> WHAT THE EXERCISE ASKS: Compute how many lines below contain the word "pointerAt" and respond with that number only.

> EXTRACTED INFORMATION:
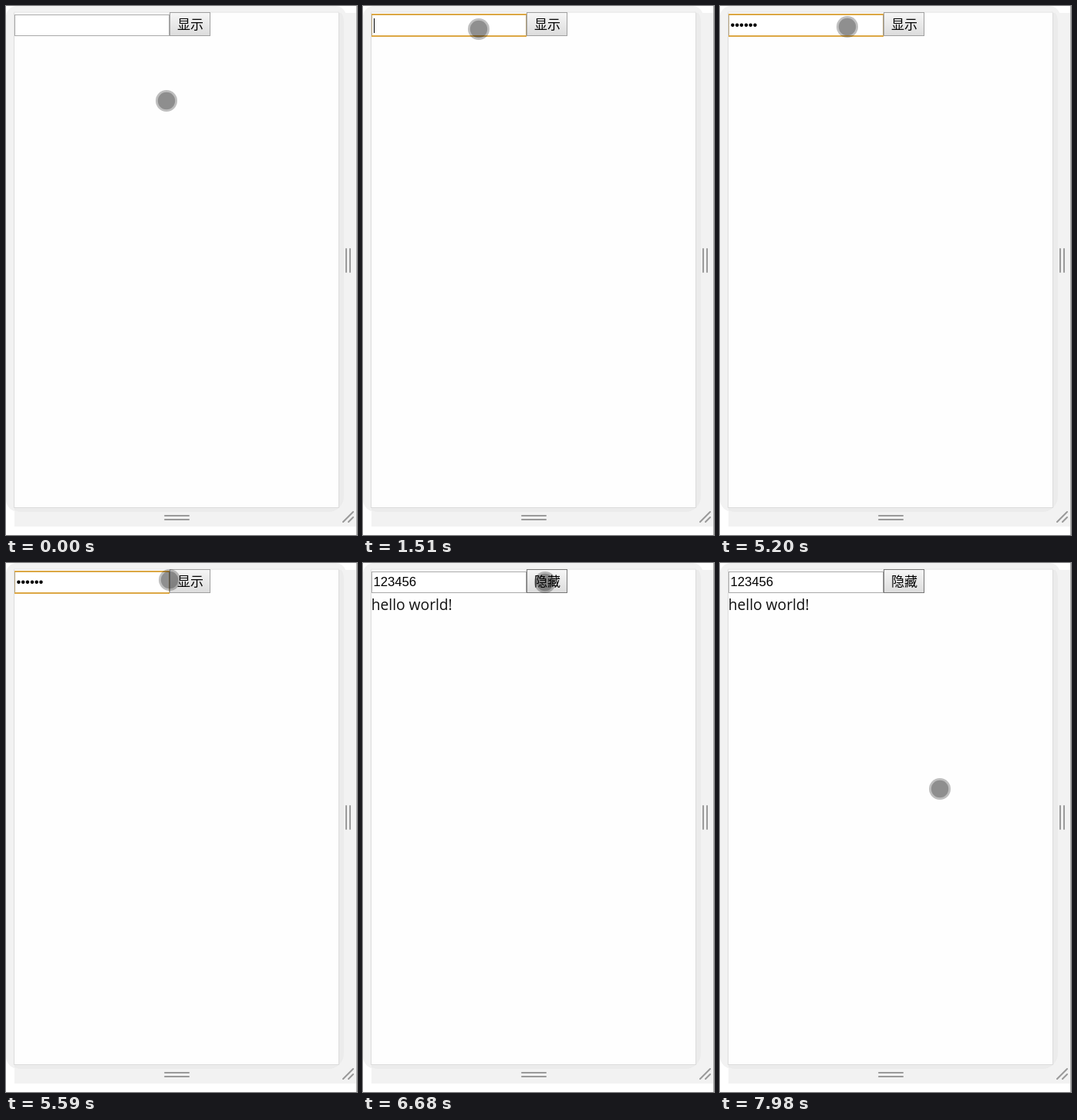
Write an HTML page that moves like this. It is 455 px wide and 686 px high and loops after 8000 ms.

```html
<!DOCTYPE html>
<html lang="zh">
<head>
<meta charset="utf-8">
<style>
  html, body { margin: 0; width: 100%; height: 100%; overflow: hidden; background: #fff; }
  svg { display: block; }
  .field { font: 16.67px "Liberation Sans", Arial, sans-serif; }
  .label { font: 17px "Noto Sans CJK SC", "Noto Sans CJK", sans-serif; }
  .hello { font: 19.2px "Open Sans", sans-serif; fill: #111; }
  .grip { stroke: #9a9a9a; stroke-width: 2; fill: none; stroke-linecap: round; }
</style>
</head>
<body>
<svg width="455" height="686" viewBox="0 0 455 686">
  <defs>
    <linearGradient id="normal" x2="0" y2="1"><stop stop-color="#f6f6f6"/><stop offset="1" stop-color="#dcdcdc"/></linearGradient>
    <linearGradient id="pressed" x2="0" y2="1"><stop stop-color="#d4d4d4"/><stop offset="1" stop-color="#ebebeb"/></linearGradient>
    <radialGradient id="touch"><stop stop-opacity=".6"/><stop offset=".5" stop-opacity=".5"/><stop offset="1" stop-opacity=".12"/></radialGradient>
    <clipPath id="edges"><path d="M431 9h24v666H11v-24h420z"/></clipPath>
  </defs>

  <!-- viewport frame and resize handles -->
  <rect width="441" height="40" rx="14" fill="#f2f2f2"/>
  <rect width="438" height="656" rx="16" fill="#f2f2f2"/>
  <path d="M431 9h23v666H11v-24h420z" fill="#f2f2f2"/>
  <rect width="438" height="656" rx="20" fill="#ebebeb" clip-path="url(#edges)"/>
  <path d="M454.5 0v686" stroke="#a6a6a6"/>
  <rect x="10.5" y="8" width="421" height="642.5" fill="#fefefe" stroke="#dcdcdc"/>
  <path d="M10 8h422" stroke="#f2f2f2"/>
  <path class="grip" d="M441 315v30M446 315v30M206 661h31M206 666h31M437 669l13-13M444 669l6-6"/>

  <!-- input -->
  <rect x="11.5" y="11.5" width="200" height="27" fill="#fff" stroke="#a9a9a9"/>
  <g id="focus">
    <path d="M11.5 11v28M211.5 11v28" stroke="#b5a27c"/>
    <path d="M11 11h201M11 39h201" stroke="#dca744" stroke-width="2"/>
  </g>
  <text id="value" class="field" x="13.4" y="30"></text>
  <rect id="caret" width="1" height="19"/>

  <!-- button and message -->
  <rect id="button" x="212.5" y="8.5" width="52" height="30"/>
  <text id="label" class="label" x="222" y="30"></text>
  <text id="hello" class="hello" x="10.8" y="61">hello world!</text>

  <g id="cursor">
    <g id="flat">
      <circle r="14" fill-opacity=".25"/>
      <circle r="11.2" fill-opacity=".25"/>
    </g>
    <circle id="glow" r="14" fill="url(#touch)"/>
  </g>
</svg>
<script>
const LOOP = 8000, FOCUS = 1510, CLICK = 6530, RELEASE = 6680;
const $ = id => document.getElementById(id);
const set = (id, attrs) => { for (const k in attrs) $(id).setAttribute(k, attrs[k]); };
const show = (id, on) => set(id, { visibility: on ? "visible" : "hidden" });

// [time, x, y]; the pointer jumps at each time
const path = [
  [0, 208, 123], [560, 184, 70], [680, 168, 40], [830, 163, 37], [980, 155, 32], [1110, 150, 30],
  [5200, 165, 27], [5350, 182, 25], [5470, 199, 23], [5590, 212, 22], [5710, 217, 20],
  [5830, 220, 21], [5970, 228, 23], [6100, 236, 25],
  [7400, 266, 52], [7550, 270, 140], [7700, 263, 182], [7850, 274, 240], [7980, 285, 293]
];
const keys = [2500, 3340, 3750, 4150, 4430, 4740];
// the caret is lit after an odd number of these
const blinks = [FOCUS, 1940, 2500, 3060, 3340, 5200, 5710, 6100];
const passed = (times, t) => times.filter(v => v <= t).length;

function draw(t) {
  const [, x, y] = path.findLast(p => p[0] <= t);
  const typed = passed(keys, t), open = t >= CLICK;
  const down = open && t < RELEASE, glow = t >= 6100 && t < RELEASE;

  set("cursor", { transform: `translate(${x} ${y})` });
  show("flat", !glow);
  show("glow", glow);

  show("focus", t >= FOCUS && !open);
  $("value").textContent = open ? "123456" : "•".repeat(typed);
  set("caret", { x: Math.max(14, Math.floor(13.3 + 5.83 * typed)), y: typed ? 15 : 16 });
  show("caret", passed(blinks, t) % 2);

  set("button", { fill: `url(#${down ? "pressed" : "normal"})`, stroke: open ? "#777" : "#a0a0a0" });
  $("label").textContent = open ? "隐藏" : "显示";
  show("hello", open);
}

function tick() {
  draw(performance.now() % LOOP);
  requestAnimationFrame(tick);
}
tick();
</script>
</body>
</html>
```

* * *

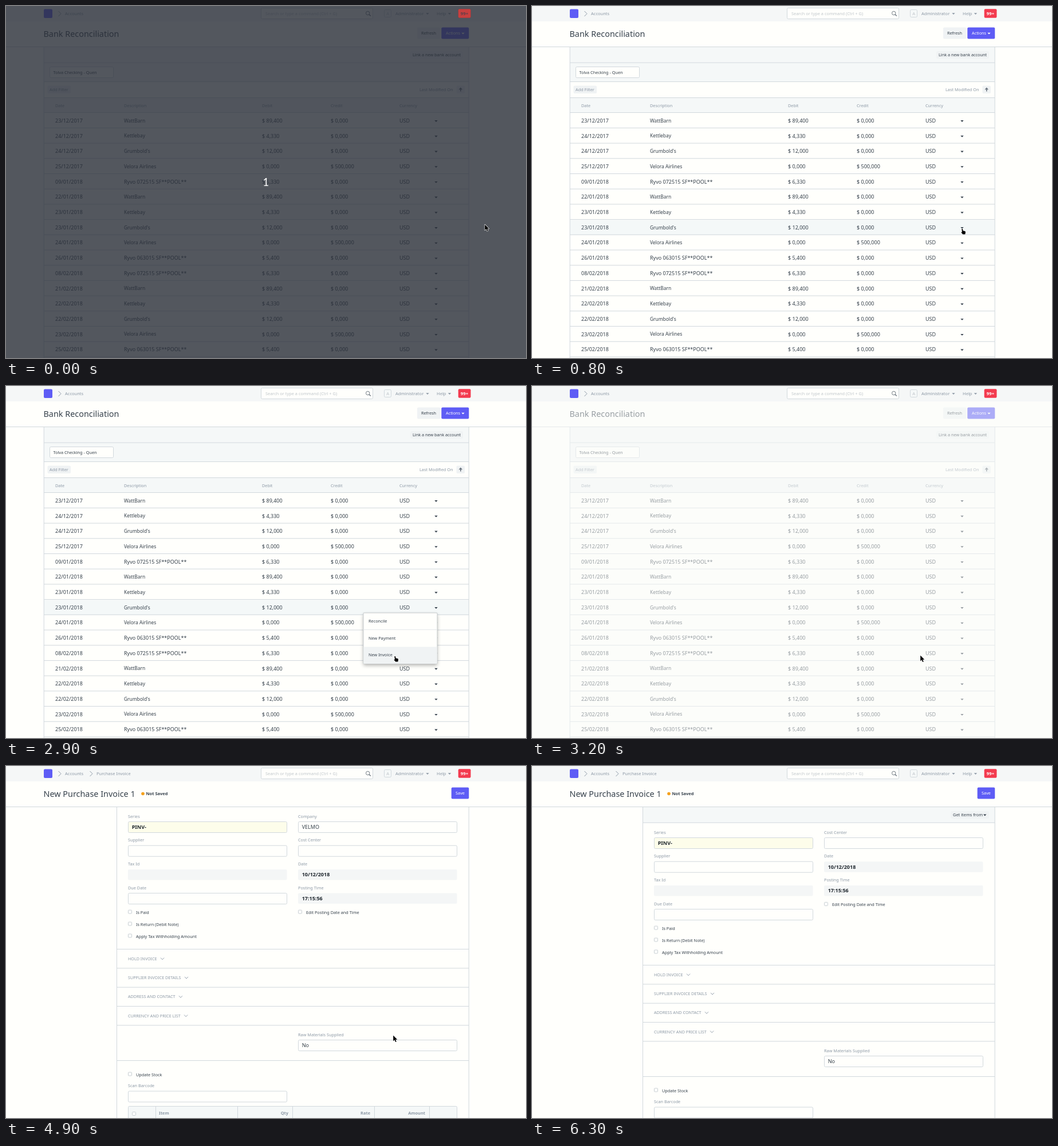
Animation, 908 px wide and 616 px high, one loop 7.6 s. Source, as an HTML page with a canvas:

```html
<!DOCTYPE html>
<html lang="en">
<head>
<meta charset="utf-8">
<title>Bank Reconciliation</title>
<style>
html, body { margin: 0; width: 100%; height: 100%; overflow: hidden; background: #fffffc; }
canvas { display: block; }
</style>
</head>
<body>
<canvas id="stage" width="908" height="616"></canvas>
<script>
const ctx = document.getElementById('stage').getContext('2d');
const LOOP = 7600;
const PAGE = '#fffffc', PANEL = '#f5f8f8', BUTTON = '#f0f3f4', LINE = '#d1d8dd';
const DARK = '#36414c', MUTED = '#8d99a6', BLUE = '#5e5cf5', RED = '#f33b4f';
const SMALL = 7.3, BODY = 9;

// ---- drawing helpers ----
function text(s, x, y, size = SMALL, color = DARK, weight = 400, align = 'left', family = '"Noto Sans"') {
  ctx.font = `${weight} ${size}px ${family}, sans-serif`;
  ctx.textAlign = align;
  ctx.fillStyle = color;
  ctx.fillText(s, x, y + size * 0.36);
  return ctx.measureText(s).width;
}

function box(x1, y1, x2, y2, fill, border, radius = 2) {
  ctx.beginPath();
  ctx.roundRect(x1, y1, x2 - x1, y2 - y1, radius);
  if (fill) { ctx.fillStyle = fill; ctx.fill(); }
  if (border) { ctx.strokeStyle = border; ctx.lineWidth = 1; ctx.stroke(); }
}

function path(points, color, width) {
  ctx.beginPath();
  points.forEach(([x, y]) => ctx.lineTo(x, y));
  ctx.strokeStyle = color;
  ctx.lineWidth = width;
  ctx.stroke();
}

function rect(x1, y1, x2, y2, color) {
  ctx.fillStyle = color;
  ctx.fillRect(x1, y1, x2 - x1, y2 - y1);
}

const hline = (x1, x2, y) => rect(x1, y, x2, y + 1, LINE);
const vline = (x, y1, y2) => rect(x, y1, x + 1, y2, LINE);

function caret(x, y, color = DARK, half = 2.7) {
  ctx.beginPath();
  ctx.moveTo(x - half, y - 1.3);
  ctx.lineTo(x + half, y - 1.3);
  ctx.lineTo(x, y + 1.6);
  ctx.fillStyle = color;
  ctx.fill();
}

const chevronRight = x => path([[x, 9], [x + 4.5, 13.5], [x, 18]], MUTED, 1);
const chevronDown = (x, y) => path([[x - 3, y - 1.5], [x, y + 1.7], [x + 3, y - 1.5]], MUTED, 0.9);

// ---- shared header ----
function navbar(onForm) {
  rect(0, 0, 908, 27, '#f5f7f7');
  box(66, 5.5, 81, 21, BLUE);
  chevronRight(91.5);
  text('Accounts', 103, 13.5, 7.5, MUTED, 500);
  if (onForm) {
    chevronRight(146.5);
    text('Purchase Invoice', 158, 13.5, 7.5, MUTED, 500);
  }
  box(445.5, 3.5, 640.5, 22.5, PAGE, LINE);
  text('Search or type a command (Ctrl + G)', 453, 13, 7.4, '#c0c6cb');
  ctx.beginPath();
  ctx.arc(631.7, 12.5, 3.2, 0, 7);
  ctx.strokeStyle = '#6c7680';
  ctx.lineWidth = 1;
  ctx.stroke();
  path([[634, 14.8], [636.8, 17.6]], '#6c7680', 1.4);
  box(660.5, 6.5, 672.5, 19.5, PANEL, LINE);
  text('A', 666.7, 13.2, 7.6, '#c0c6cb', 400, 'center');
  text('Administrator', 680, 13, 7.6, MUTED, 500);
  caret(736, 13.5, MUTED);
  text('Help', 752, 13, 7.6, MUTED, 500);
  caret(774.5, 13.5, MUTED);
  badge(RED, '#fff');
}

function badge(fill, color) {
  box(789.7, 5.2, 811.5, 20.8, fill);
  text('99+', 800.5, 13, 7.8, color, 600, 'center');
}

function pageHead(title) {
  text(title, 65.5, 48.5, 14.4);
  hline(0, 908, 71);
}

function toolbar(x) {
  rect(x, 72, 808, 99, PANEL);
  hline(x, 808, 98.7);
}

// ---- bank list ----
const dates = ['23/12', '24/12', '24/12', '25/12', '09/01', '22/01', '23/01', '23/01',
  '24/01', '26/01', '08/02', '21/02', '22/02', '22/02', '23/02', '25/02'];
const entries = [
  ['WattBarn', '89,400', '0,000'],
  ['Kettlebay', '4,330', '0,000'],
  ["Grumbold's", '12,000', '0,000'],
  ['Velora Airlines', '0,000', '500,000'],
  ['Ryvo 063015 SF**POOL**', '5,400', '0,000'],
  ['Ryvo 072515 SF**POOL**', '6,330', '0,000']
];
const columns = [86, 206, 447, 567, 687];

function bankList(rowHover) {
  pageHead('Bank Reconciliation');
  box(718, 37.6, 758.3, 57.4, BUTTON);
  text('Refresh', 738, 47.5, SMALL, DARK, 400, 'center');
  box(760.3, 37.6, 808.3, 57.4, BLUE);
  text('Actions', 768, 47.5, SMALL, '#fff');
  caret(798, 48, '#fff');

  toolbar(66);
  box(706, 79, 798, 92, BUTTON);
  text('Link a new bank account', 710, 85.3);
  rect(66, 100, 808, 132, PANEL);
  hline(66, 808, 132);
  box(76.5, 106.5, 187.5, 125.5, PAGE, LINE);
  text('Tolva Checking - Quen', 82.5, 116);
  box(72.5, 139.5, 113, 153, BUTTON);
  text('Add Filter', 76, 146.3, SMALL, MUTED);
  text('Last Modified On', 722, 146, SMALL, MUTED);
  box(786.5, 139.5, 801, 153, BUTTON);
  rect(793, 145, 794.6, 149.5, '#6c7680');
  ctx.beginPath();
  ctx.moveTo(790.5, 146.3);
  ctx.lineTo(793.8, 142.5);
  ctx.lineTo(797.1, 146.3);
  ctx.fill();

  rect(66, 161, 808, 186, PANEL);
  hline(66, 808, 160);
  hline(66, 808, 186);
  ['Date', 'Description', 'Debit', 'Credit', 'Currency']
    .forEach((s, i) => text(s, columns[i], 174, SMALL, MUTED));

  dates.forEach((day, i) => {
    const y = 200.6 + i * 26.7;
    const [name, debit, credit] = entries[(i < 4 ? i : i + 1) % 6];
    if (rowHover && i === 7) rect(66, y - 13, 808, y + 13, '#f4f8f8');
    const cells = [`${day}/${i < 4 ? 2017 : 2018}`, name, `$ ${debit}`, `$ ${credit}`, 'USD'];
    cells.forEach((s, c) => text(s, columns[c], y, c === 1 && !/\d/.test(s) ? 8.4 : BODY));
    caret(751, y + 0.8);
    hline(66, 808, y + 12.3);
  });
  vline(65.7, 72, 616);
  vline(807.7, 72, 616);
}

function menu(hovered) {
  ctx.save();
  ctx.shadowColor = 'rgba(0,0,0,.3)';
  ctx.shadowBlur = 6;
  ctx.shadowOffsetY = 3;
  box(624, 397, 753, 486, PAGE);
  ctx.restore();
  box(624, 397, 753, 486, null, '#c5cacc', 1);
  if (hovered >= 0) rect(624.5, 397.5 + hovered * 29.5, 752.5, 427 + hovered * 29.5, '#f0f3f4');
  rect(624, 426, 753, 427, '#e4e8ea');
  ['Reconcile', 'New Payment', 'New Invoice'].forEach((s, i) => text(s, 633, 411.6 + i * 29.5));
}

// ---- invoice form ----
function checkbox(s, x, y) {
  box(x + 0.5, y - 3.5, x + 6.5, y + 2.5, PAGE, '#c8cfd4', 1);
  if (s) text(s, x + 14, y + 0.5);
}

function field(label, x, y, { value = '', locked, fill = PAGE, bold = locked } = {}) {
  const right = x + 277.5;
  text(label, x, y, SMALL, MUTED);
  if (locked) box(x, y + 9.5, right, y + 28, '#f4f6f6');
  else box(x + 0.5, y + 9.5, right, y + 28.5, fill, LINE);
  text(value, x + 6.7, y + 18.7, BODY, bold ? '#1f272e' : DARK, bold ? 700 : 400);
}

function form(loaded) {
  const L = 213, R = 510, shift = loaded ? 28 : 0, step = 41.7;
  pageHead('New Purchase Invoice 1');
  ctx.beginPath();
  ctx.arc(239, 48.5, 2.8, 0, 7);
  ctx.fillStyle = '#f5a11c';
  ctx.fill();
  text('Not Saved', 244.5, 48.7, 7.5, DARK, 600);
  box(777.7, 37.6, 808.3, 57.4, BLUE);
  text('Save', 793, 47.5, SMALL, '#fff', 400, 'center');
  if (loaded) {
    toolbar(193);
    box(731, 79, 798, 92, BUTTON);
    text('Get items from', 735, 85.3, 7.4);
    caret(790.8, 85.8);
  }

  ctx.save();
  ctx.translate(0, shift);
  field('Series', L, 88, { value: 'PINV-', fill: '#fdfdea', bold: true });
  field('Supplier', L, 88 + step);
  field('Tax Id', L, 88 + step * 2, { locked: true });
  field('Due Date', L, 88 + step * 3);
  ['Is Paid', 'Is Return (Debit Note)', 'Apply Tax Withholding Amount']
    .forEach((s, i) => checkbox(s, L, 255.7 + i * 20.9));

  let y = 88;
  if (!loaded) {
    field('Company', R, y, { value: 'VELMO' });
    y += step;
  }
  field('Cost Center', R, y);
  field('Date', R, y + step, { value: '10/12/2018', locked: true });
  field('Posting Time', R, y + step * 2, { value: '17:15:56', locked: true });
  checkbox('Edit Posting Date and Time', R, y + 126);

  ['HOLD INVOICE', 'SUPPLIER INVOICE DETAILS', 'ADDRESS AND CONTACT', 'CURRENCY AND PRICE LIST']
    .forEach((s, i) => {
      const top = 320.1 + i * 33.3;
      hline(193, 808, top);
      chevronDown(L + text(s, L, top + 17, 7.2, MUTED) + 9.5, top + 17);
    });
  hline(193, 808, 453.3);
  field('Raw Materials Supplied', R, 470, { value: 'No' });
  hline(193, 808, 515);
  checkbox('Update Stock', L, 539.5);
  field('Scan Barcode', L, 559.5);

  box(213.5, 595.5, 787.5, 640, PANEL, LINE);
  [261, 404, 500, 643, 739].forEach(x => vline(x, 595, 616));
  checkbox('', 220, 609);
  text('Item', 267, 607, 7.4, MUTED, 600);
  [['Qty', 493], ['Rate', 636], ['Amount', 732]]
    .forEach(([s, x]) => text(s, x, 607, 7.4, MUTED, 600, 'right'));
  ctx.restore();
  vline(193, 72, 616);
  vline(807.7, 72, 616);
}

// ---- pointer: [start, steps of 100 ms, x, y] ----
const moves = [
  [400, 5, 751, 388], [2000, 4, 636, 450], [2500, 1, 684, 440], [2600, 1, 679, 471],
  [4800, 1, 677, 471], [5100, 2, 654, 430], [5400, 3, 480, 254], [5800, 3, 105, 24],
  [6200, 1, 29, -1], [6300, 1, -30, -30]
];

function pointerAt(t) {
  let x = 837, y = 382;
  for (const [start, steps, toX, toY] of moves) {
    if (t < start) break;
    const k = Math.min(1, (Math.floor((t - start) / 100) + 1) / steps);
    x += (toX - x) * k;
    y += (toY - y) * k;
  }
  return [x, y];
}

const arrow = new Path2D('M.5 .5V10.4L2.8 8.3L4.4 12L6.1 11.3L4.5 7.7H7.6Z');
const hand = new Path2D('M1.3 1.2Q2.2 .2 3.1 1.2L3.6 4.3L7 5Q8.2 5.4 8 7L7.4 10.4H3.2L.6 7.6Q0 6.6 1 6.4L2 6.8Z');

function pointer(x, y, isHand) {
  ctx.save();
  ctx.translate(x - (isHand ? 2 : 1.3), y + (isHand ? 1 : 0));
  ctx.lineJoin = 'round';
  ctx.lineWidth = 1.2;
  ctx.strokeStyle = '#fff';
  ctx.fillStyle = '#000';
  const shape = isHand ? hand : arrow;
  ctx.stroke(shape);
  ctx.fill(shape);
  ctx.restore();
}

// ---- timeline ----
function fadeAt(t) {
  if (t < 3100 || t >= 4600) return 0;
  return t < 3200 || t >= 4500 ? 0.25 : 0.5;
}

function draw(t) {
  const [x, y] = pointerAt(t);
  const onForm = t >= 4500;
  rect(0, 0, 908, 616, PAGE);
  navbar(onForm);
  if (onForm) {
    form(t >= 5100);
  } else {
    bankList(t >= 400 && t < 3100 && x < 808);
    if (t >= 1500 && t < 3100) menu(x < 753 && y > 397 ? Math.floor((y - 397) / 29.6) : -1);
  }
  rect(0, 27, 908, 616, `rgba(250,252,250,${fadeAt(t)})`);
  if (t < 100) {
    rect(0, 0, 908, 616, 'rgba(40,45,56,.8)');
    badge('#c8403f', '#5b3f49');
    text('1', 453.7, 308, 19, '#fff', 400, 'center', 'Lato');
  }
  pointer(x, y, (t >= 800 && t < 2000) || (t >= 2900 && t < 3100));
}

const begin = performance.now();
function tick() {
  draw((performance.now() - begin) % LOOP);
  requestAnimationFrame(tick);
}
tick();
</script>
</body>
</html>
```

> REPLY: 2